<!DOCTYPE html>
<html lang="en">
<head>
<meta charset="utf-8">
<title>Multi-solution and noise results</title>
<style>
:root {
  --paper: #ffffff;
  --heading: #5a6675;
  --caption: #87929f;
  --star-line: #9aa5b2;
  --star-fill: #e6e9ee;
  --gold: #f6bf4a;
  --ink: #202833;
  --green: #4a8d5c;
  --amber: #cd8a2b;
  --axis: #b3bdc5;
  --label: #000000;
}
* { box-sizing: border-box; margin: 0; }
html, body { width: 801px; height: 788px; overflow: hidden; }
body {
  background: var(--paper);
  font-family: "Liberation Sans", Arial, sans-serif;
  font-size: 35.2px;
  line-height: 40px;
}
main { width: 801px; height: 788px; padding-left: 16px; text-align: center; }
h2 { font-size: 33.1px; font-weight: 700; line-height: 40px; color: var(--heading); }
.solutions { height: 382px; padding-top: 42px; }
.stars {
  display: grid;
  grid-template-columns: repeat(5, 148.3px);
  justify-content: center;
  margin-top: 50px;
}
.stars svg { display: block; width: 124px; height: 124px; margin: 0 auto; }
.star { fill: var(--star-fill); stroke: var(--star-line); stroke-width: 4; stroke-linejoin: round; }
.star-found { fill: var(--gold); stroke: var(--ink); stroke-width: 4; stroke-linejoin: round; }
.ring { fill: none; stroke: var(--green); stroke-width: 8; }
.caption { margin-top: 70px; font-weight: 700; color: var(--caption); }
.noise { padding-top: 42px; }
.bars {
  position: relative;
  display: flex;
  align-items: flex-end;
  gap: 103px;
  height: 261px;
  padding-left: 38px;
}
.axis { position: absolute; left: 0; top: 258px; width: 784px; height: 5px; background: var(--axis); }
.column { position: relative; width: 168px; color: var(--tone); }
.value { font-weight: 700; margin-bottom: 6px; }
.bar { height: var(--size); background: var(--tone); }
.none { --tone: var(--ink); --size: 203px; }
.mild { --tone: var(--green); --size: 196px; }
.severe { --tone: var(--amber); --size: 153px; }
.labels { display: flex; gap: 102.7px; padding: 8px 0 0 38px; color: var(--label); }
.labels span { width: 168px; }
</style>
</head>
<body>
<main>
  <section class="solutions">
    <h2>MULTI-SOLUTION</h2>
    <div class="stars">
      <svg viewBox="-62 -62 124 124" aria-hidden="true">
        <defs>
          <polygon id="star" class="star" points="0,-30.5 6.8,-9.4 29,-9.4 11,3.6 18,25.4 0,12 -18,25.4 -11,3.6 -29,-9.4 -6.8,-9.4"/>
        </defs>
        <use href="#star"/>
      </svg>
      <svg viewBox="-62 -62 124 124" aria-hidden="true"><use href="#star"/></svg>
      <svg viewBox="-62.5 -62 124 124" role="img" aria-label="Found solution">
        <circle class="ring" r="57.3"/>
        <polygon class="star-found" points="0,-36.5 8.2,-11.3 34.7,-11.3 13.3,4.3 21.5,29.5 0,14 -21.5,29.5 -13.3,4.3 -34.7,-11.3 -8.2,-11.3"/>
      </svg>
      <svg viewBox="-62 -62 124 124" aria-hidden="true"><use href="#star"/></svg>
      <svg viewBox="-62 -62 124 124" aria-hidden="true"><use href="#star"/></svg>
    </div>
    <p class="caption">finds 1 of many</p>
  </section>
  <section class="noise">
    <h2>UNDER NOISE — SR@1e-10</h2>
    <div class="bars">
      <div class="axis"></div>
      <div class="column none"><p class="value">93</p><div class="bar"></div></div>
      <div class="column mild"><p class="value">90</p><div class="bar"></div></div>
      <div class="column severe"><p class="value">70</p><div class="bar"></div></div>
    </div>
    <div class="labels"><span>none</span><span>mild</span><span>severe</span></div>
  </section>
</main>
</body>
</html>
○ ○ ○ ○
## ACTIVITY
Copy the records exactly, keeping every word in place.

## RESULT
<!DOCTYPE html>
<html lang="en">
<head>
<meta charset="utf-8">
<title>Multi-solution and noise results</title>
<style>
:root {
  --paper: #ffffff;
  --heading: #5a6675;
  --caption: #87929f;
  --star-line: #9aa5b2;
  --star-fill: #e6e9ee;
  --gold: #f6bf4a;
  --ink: #202833;
  --green: #4a8d5c;
  --amber: #cd8a2b;
  --axis: #b3bdc5;
  --label: #000000;
}
* { box-sizing: border-box; margin: 0; }
html, body { width: 801px; height: 788px; overflow: hidden; }
body {
  background: var(--paper);
  font-family: "Liberation Sans", Arial, sans-serif;
  font-size: 35.2px;
  line-height: 40px;
}
main { width: 801px; height: 788px; padding-left: 16px; text-align: center; }
h2 { font-size: 33.1px; font-weight: 700; line-height: 40px; color: var(--heading); }
.solutions { height: 382px; padding-top: 42px; }
.stars {
  display: grid;
  grid-template-columns: repeat(5, 148.3px);
  justify-content: center;
  margin-top: 50px;
}
.stars svg { display: block; width: 124px; height: 124px; margin: 0 auto; }
.star { fill: var(--star-fill); stroke: var(--star-line); stroke-width: 4; stroke-linejoin: round; }
.star-found { fill: var(--gold); stroke: var(--ink); stroke-width: 4; stroke-linejoin: round; }
.ring { fill: none; stroke: var(--green); stroke-width: 8; }
.caption { margin-top: 70px; font-weight: 700; color: var(--caption); }
.noise { padding-top: 42px; }
.bars {
  position: relative;
  display: flex;
  align-items: flex-end;
  gap: 103px;
  height: 261px;
  padding-left: 38px;
}
.axis { position: absolute; left: 0; top: 258px; width: 784px; height: 5px; background: var(--axis); }
.column { position: relative; width: 168px; color: var(--tone); }
.value { font-weight: 700; margin-bottom: 6px; }
.bar { height: var(--size); background: var(--tone); }
.none { --tone: var(--ink); --size: 203px; }
.mild { --tone: var(--green); --size: 196px; }
.severe { --tone: var(--amber); --size: 153px; }
.labels { display: flex; gap: 102.7px; padding: 8px 0 0 38px; color: var(--label); }
.labels span { width: 168px; }
</style>
</head>
<body>
<main>
  <section class="solutions">
    <h2>MULTI-SOLUTION</h2>
    <div class="stars">
      <svg viewBox="-62 -62 124 124" aria-hidden="true">
        <defs>
          <polygon id="star" class="star" points="0,-30.5 6.8,-9.4 29,-9.4 11,3.6 18,25.4 0,12 -18,25.4 -11,3.6 -29,-9.4 -6.8,-9.4"/>
        </defs>
        <use href="#star"/>
      </svg>
      <svg viewBox="-62 -62 124 124" aria-hidden="true"><use href="#star"/></svg>
      <svg viewBox="-62.5 -62 124 124" role="img" aria-label="Found solution">
        <circle class="ring" r="57.3"/>
        <polygon class="star-found" points="0,-36.5 8.2,-11.3 34.7,-11.3 13.3,4.3 21.5,29.5 0,14 -21.5,29.5 -13.3,4.3 -34.7,-11.3 -8.2,-11.3"/>
      </svg>
      <svg viewBox="-62 -62 124 124" aria-hidden="true"><use href="#star"/></svg>
      <svg viewBox="-62 -62 124 124" aria-hidden="true"><use href="#star"/></svg>
    </div>
    <p class="caption">finds 1 of many</p>
  </section>
  <section class="noise">
    <h2>UNDER NOISE — SR@1e-10</h2>
    <div class="bars">
      <div class="axis"></div>
      <div class="column none"><p class="value">93</p><div class="bar"></div></div>
      <div class="column mild"><p class="value">90</p><div class="bar"></div></div>
      <div class="column severe"><p class="value">70</p><div class="bar"></div></div>
    </div>
    <div class="labels"><span>none</span><span>mild</span><span>severe</span></div>
  </section>
</main>
</body>
</html>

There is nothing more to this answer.